N2 - Sedimentary biomarker distributions can record ocean productivity and community structure, but their interpretation must consider alteration during organic matter (OM) export and burial. Large changes in the water column redox state are known to impact on the preservation of biomarkers, but more subtle variation in sediment redox conditions, characteristic of major modern ocean basins, have been less thoroughly investigated. Here we evaluate changes in biomarker distributions during sinking and burial across a nearshore to offshore transect in the southwestern Cape Basin (South East Atlantic), which includes a range of sedimentary environments. Biomarker concentrations and distributions in suspended particulate matter from the upper water column were determined and compared with underlying sedimentary biomarker accumulation rates and distributions. Biomarker distributions were similar in surface and subsurface waters, indicating that the OM signature is exported from the ocean mixed layer with minimal alteration. We show that, while export production (100m) is similar along this transect, 230Thxs-corrected biomarker accumulation rate varies by over an order of magnitude in sediments and is directly associated with sedimentary redox conditions, ranging from oxic to nitrogenous-ferruginous. Biomarker distributions were dominated by sterols in surface water, and by alkenones in underlying sediments, which we propose to be primarily the result of selective preservation. Notably, the difference in sediment O2 penetration depth was associated with relative biomarker preservation. Subtle variation in sedimentary redox conditions has a dramatic impact on the distribution of preserved biomarkers. We discuss mechanisms for preferential degradation of specific biomarkers within this setting.
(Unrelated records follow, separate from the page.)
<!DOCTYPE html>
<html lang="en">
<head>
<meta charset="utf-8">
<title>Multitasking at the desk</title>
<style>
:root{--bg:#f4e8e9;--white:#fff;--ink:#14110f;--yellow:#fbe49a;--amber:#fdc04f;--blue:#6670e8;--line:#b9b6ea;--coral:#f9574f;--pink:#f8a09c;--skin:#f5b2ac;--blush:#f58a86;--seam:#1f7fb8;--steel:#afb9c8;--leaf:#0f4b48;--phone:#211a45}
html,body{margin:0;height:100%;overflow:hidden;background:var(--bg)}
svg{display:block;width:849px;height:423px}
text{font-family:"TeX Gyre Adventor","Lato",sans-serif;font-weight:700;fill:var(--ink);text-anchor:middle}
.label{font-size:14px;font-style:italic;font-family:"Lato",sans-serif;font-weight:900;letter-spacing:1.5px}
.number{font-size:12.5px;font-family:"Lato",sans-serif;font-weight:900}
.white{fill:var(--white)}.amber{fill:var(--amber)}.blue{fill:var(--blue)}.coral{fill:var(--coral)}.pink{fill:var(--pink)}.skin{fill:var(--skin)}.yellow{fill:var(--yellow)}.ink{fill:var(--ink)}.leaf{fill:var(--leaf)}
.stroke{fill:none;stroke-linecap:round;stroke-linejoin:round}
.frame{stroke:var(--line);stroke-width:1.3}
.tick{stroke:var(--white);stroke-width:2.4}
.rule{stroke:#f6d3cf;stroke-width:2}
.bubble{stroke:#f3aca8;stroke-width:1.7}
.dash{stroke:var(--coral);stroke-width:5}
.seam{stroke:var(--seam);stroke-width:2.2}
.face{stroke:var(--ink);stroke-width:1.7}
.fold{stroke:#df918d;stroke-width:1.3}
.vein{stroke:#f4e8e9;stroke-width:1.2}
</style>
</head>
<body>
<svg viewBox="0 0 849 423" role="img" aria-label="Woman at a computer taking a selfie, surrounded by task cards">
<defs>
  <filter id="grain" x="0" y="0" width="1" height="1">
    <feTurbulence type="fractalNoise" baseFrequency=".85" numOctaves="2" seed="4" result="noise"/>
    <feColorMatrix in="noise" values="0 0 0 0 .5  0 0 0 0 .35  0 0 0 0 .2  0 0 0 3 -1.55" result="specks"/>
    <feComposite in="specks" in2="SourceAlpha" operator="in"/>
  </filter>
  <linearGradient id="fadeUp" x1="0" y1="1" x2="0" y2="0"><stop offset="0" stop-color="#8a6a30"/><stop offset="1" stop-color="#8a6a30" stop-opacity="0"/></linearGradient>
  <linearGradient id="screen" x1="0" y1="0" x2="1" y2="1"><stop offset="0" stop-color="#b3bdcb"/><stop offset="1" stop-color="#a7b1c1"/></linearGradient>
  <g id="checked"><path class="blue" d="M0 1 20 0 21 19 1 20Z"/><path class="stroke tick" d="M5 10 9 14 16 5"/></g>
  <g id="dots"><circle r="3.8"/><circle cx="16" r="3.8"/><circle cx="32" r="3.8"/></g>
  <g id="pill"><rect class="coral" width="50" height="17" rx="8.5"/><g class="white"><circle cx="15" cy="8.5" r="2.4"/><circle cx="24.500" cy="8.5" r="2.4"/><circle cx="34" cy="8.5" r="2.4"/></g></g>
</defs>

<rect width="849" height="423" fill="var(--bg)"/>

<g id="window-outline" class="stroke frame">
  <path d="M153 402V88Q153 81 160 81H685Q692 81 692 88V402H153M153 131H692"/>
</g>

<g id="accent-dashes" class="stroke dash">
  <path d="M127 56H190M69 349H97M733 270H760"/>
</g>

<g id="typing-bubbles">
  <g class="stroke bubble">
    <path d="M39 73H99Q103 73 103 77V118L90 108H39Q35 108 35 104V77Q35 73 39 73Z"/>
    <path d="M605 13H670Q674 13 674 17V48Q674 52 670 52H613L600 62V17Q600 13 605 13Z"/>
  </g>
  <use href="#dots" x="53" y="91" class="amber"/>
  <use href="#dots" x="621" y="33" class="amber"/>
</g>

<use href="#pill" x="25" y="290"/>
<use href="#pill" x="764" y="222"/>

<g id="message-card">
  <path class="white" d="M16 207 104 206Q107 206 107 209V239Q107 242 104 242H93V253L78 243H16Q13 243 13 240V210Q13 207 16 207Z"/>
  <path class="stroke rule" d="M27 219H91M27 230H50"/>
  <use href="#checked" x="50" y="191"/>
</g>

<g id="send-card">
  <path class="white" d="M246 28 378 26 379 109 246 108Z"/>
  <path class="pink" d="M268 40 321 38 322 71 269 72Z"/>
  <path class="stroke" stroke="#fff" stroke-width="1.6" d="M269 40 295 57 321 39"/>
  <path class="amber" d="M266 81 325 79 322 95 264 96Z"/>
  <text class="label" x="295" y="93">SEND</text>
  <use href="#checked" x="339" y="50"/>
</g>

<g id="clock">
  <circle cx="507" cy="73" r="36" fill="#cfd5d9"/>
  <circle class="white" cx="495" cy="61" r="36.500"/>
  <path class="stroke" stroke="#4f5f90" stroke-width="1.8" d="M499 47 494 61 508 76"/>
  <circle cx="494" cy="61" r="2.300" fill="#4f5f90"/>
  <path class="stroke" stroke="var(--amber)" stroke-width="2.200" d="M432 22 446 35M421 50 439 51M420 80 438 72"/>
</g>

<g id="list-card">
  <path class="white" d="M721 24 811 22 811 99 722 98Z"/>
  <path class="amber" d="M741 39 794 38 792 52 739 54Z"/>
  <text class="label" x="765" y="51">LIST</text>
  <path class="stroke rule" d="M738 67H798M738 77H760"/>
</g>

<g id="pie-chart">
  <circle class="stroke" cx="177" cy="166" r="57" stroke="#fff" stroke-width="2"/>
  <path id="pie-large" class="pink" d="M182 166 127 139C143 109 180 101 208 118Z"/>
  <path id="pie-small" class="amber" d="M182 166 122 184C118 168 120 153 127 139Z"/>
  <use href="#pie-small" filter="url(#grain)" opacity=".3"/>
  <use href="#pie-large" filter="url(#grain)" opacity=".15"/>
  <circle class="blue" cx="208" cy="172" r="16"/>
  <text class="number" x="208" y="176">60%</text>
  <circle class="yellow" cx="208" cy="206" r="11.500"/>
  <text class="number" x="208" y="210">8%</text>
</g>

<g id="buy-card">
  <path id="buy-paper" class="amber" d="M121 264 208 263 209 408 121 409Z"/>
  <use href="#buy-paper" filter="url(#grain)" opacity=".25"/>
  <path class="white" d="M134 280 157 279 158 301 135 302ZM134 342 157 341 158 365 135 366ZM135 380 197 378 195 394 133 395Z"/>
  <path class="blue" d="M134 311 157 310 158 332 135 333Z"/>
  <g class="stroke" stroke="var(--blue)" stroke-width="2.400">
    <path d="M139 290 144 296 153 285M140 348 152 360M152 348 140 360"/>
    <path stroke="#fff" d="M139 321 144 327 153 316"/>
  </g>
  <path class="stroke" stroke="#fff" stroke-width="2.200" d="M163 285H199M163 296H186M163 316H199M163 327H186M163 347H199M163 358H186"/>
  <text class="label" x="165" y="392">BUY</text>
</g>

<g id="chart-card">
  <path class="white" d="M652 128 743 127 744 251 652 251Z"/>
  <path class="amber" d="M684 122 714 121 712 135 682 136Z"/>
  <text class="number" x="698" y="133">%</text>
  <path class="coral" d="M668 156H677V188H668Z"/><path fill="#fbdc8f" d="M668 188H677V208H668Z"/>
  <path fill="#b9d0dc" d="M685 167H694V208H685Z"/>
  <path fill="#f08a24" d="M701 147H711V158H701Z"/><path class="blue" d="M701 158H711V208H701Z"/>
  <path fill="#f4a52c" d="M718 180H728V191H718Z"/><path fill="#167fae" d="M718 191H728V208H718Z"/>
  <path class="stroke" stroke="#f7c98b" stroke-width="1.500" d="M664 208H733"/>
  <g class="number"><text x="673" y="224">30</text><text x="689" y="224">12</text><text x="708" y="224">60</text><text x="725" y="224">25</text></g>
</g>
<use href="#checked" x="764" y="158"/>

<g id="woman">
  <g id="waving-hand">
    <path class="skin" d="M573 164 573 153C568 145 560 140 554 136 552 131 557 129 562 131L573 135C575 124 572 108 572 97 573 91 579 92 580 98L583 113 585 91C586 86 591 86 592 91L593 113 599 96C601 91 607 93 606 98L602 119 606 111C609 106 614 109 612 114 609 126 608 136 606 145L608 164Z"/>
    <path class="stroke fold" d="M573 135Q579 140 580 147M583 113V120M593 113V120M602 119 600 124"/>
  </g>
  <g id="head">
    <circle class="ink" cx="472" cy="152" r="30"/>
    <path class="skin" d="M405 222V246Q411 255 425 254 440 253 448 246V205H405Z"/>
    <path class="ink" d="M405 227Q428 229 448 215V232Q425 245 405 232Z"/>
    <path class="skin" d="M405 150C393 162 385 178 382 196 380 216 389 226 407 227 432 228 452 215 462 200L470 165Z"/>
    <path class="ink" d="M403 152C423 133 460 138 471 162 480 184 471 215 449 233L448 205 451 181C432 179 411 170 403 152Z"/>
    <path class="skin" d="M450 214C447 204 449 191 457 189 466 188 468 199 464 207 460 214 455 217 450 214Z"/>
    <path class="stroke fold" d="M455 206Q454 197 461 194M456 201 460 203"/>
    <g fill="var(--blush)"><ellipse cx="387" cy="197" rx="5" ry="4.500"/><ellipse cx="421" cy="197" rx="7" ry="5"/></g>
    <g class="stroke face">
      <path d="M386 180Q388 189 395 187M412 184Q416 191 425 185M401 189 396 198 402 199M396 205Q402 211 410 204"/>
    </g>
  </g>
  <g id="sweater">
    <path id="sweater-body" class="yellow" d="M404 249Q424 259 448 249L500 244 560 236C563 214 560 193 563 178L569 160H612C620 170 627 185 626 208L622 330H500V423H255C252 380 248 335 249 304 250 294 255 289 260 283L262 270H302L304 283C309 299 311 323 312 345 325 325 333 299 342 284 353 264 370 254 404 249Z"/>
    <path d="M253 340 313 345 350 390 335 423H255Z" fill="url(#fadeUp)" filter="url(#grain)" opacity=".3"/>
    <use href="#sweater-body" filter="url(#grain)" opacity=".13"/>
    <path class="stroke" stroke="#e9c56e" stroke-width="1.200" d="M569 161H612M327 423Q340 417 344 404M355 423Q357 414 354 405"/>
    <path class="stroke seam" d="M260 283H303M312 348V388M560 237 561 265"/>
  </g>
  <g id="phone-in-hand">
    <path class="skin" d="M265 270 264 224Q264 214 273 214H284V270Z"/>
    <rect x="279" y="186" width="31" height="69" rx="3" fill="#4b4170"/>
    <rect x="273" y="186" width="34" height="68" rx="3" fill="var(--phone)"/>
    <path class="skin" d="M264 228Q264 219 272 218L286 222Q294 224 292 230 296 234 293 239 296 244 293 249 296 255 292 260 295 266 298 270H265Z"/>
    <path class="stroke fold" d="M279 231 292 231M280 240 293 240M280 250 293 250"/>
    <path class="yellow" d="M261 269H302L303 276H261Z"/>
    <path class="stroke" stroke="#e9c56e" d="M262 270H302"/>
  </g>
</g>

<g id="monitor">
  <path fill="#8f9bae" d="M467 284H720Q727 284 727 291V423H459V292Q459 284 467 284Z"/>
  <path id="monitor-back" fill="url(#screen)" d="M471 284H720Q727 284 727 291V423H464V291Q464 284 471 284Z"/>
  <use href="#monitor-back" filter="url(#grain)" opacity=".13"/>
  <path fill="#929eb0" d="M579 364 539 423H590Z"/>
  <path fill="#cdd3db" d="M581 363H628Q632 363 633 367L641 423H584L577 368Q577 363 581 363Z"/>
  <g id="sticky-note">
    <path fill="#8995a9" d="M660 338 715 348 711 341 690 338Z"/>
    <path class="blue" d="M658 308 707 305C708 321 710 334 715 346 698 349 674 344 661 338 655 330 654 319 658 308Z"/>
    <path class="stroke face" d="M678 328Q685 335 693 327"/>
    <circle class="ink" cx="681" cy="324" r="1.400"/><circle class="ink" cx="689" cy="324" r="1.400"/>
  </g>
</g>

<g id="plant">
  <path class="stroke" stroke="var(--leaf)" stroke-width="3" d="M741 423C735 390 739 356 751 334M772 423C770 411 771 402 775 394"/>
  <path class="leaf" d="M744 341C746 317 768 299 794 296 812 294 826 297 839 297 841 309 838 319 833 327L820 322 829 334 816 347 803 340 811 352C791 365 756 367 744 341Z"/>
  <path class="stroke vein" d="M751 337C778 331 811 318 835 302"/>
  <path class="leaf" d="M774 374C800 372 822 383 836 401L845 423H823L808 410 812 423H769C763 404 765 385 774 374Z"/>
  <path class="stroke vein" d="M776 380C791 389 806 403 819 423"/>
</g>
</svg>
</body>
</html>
AB - Sedimentary biomarker distributions can record ocean productivity and community structure, but their interpretation must consider alteration during organic matter (OM) export and burial. Large changes in the water column redox state are known to impact on the preservation of biomarkers, but more subtle variation in sediment redox conditions, characteristic of major modern ocean basins, have been less thoroughly investigated. Here we evaluate changes in biomarker distributions during sinking and burial across a nearshore to offshore transect in the southwestern Cape Basin (South East Atlantic), which includes a range of sedimentary environments. Biomarker concentrations and distributions in suspended particulate matter from the upper water column were determined and compared with underlying sedimentary biomarker accumulation rates and distributions. Biomarker distributions were similar in surface and subsurface waters, indicating that the OM signature is exported from the ocean mixed layer with minimal alteration. We show that, while export production (100m) is similar along this transect, 230Thxs-corrected biomarker accumulation rate varies by over an order of magnitude in sediments and is directly associated with sedimentary redox conditions, ranging from oxic to nitrogenous-ferruginous. Biomarker distributions were dominated by sterols in surface water, and by alkenones in underlying sediments, which we propose to be primarily the result of selective preservation. Notably, the difference in sediment O2 penetration depth was associated with relative biomarker preservation. Subtle variation in sedimentary redox conditions has a dramatic impact on the distribution of preserved biomarkers. We discuss mechanisms for preferential degradation of specific biomarkers within this setting.

KW - Atlantic Ocean

KW - Biomarker preservation

KW - Paleoproductivity proxies

UR - http://www.scopus.com/inward/record.url?scp=84907465109&partnerID=8YFLogxK

U2 - 10.1016/j.orggeochem.2014.08.006

DO - 10.1016/j.orggeochem.2014.08.006

M3 - Article

VL - 76

SP - 220

EP - 234

JO - Organic Geochemistry

JF - Organic Geochemistry

SN - 0146-6380

ER -